ENTRIES PROVIDED:
· · ·
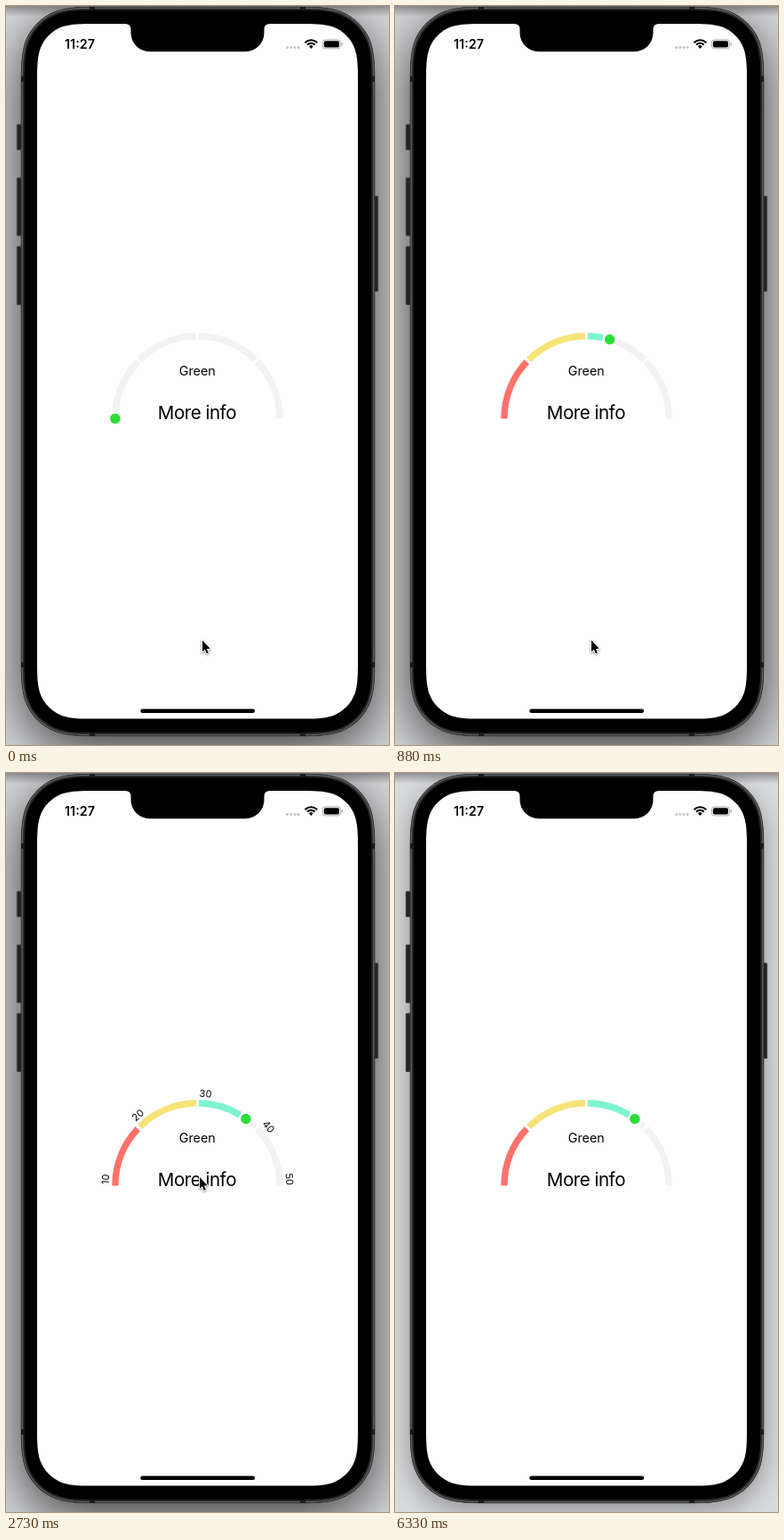
An HTML page with a canvas that plays this animation: 431 px wide and 830 px high, repeating every 6430 ms.

```html
<!DOCTYPE html>
<html lang="en">
<head>
<meta charset="utf-8">
<title>Gauge</title>
<style>
html, body { margin: 0; width: 100%; height: 100%; overflow: hidden; background: #dadbdd; }
canvas { display: block; width: 431px; height: 830px; }
</style>
</head>
<body>
<canvas id="stage"></canvas>
<script>
const W = 431, H = 830, LOOP = 6430;
const FONT = 'Inter, "Liberation Sans", sans-serif';
const canvas = document.getElementById('stage');
const dpr = window.devicePixelRatio || 1;
canvas.width = W * dpr;
canvas.height = H * dpr;
let ctx = canvas.getContext('2d');

const CX = 215.5, CY = 463.4, R = 92.6, BAND = 7.4;
const SWEEP = 126, DOT_GAP = 5, SPLIT = 1, PITCH = 45.5;
const COLORS = ['#ff716b', '#f6e377', '#7cf4cf', '#f2f2f2'];
const LABELS = [['10', 4], ['20', 49.7], ['30', 95], ['40', 140.4], ['50', 176]];
const ARROW = [[0, 0], [0, 12.8], [2.8, 10.2], [4.9, 14.8], [6.9, 13.9], [4.9, 9.4], [8.8, 9.2]];

const clamp = v => Math.min(1, Math.max(0, v));
const mix = (a, b, u) => a + (b - a) * u;
const smooth = u => u * u * (3 - 2 * u);
const rad = deg => (deg + 180) * Math.PI / 180;

// cubic-bezier(0, 0, .58, 1)
function easeOut(x) {
  let lo = 0, hi = 1;
  for (let i = 0; i < 20; i++) {
    const m = (lo + hi) / 2;
    if (1.74 * m * m - 0.74 * m * m * m < x) lo = m; else hi = m;
  }
  return smooth(lo);
}

function box(x, y, w, h, r, fill) {
  ctx.beginPath();
  ctx.roundRect(x, y, w, h, r);
  ctx.fillStyle = fill;
  ctx.fill();
}

// rectangle with continuous-curvature corners
function squircle(x, y, w, h, r, fill) {
  const a = 1.5287 * r, b = 1.0885 * r, c = 0.8684 * r, d = 0.6315 * r;
  const e = 0.3728 * r, f = 0.1691 * r, g = 0.0749 * r;
  const corners = [[x, y, 1, 0], [x + w, y, 0, 1], [x + w, y + h, -1, 0], [x, y + h, 0, -1]];
  ctx.beginPath();
  for (const [px, py, ux, uy] of corners) {
    // along = distance on the outgoing edge, back = distance on the incoming edge
    const at = (along, back) => [px + ux * along - uy * back, py + uy * along + ux * back];
    ctx.lineTo(...at(0, a));
    ctx.bezierCurveTo(...at(0, b), ...at(0, c), ...at(g, d));
    ctx.bezierCurveTo(...at(f, e), ...at(e, f), ...at(d, g));
    ctx.bezierCurveTo(...at(c, 0), ...at(b, 0), ...at(a, 0));
  }
  ctx.closePath();
  ctx.fillStyle = fill;
  ctx.fill();
}

function disc(x, y, r, fill) {
  ctx.beginPath();
  ctx.arc(x, y, r, 0, 7);
  ctx.fillStyle = fill;
  ctx.fill();
}

function text(str, x, y, size, weight = 400, spacing = 0) {
  ctx.font = `${weight} ${size}px ${FONT}`;
  ctx.letterSpacing = spacing + 'px';
  ctx.fillStyle = '#000';
  ctx.textAlign = 'center';
  ctx.textBaseline = 'alphabetic';
  ctx.fillText(str, x, y);
}

function backdrop(active) {
  ctx.fillStyle = '#dadbdd';
  ctx.fillRect(0, 0, W, H);
  ctx.save();
  ctx.shadowColor = active ? 'rgba(0,0,0,.74)' : 'rgba(0,0,0,.34)';
  ctx.shadowBlur = (active ? 62 : 30) * dpr;
  ctx.shadowOffsetY = (active ? 16 : 9) * dpr;
  squircle(17, 1, 398, 819, 63, '#000');
  ctx.restore();
  const top = ctx.createLinearGradient(0, 0, 0, 12);
  top.addColorStop(0, 'rgba(0,0,0,.34)');
  top.addColorStop(1, 'rgba(0,0,0,0)');
  ctx.fillStyle = top;
  ctx.fillRect(0, 0, W, 12);
}

function body() {
  for (const [y, h] of [[132.5, 29.5], [192.5, 66], [269.5, 66.5]]) {
    box(11.8, y, 7, h, 1.5, '#4a4a4c');
    box(13, y + 1, 5, h - 2, 1, '#222');
  }
  box(412, 213, 7.2, 108, 1.5, '#4a4a4c');
  box(412, 214, 6, 106, 1, '#222');

  const rings = [[0, '#303032'], [1, '#6c6c6e'], [2, '#2a2a2c'], [4, '#000']];
  for (const [d, fill] of rings) squircle(16.7 + d, 0.8 + d, 398.6 - 2 * d, 819.4 - 2 * d, 63 - d, fill);

  ctx.fillStyle = '#1a1a1b';
  for (const y of [79, 737]) {
    ctx.fillRect(17, y, 4, 6);
    ctx.fillRect(411, y, 4, 6);
  }
  for (const x of [94, 331]) {
    ctx.fillRect(x, 1, 6, 4);
    ctx.fillRect(x, 816, 6, 4);
  }
  squircle(35, 20, 361, 780.5, 45, '#fefefe');
}

function notch() {
  ctx.beginPath();
  ctx.moveTo(134, 19);
  ctx.lineTo(134, 20);
  ctx.quadraticCurveTo(140.5, 20, 140.5, 26);
  ctx.lineTo(140.5, 30);
  ctx.arcTo(140.5, 51.2, 162, 51.2, 21);
  ctx.lineTo(269, 51.2);
  ctx.arcTo(290.5, 51.2, 290.5, 30, 21);
  ctx.lineTo(290.5, 26);
  ctx.quadraticCurveTo(290.5, 20, 297, 20);
  ctx.lineTo(297, 19);
  ctx.fillStyle = '#000';
  ctx.fill();
}

function statusBar() {
  text('11:27', 83, 48, 14.4, 600);
  for (let i = 0; i < 4; i++) disc(316.6 + i * 4.2, 46.4, 1.5, '#c6c6c8');

  ctx.strokeStyle = '#000';
  ctx.lineWidth = 2.1;
  for (const r of [9.3, 5.8]) {
    ctx.beginPath();
    ctx.arc(343.3, 47.6, r, -Math.PI * 0.76, -Math.PI * 0.24);
    ctx.stroke();
  }
  ctx.beginPath();
  ctx.moveTo(343.3, 48);
  ctx.arc(343.3, 47.6, 3.3, -Math.PI * 0.76, -Math.PI * 0.24);
  ctx.fillStyle = '#000';
  ctx.fill();

  ctx.beginPath();
  ctx.roundRect(356.3, 37.9, 20.2, 10, 3);
  ctx.strokeStyle = '#a4a4a6';
  ctx.lineWidth = 0.9;
  ctx.stroke();
  box(357.8, 39.3, 17.2, 7.2, 1.8, '#000');
  box(377.6, 41.2, 1.3, 3.4, 0.7, '#a4a4a6');
}

function band(from, to, color) {
  if (to <= from) return;
  ctx.beginPath();
  ctx.arc(CX, CY, R, rad(from), rad(to));
  ctx.strokeStyle = color;
  ctx.lineWidth = BAND;
  ctx.stroke();
}

function gauge(angle) {
  for (let i = 0; i < 4; i++) {
    const from = Math.max(0, 90 + (i - 2) * PITCH + SPLIT);
    const to = Math.min(180, 90 + (i - 1) * PITCH - SPLIT);
    band(from, Math.min(to, angle - DOT_GAP), COLORS[i]);
    band(Math.max(from, angle + DOT_GAP), to, COLORS[3]);
  }
  disc(CX + R * Math.cos(rad(angle)), CY + R * Math.sin(rad(angle)), 5.7, '#2ade36');
  text('Green', 215.2, 414.8, 14.3);
  text('More info', 214.9, 463.6, 20.6, 400, -0.5);
}

function labels() {
  for (const [str, deg] of LABELS) {
    ctx.save();
    ctx.translate(CX, CY);
    ctx.rotate((deg - 90) * Math.PI / 180);
    text(str, 0, -99.8, 11);
    ctx.restore();
  }
}

function cursorAt(t) {
  if (t >= 5650) return null;
  if (t >= 5470) {
    const u = smooth((t - 5470) / 180);
    return [mix(216, 412, u), mix(455.5, 850, u)];
  }
  if (t >= 4790) {
    const u = clamp((t - 4790) / 90);
    return [mix(218, 216, u), mix(454, 455.5, u)];
  }
  // curved path bulging to the left
  const u = smooth(clamp((t - 2120) / 460)), v = 1 - u;
  return [
    v * v * 221 + 2 * u * v * 201 + u * u * 218,
    mix(712.5, 454, u)
  ];
}

function cursor(x, y) {
  ctx.save();
  ctx.translate(x, y);
  ctx.beginPath();
  ARROW.forEach(p => ctx.lineTo(...p));
  ctx.closePath();
  ctx.lineJoin = 'round';
  ctx.lineWidth = 2;
  ctx.strokeStyle = '#fff';
  ctx.shadowColor = 'rgba(0,0,0,.45)';
  ctx.shadowBlur = 2.5 * dpr;
  ctx.shadowOffsetY = dpr;
  ctx.stroke();
  ctx.shadowColor = 'transparent';
  ctx.fillStyle = '#000';
  ctx.fill();
  ctx.restore();
}

function phoneLayer(active) {
  const layer = document.createElement('canvas');
  layer.width = canvas.width;
  layer.height = canvas.height;
  const main = ctx;
  ctx = layer.getContext('2d');
  ctx.scale(dpr, dpr);
  backdrop(active);
  body();
  notch();
  statusBar();
  box(151.3, 789.6, 128.8, 4.4, 2.2, '#000');
  ctx = main;
  return layer;
}

const focused = phoneLayer(true), blurred = phoneLayer(false);
ctx.scale(dpr, dpr);

function draw(t) {
  ctx.drawImage(t < 6330 ? focused : blurred, 0, 0, W, H);
  gauge(t < 300 ? 0 : SWEEP * easeOut(clamp((t - 262) / 928)));
  if (t >= 2730 && t < 5260) labels();
  const at = cursorAt(t);
  if (at) cursor(...at);
}

const start = performance.now();
function tick() {
  draw((performance.now() - start) % LOOP);
  requestAnimationFrame(tick);
}
tick();
</script>
</body>
</html>
```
· · ·
TASK GOAL:
Each line of the data that contains "corners" belongs in the answer.

ANSWER SPACE:
// rectangle with continuous-curvature corners
  const corners = [[x, y, 1, 0], [x + w, y, 0, 1], [x + w, y + h, -1, 0], [x, y + h, 0, -1]];
  for (const [px, py, ux, uy] of corners) {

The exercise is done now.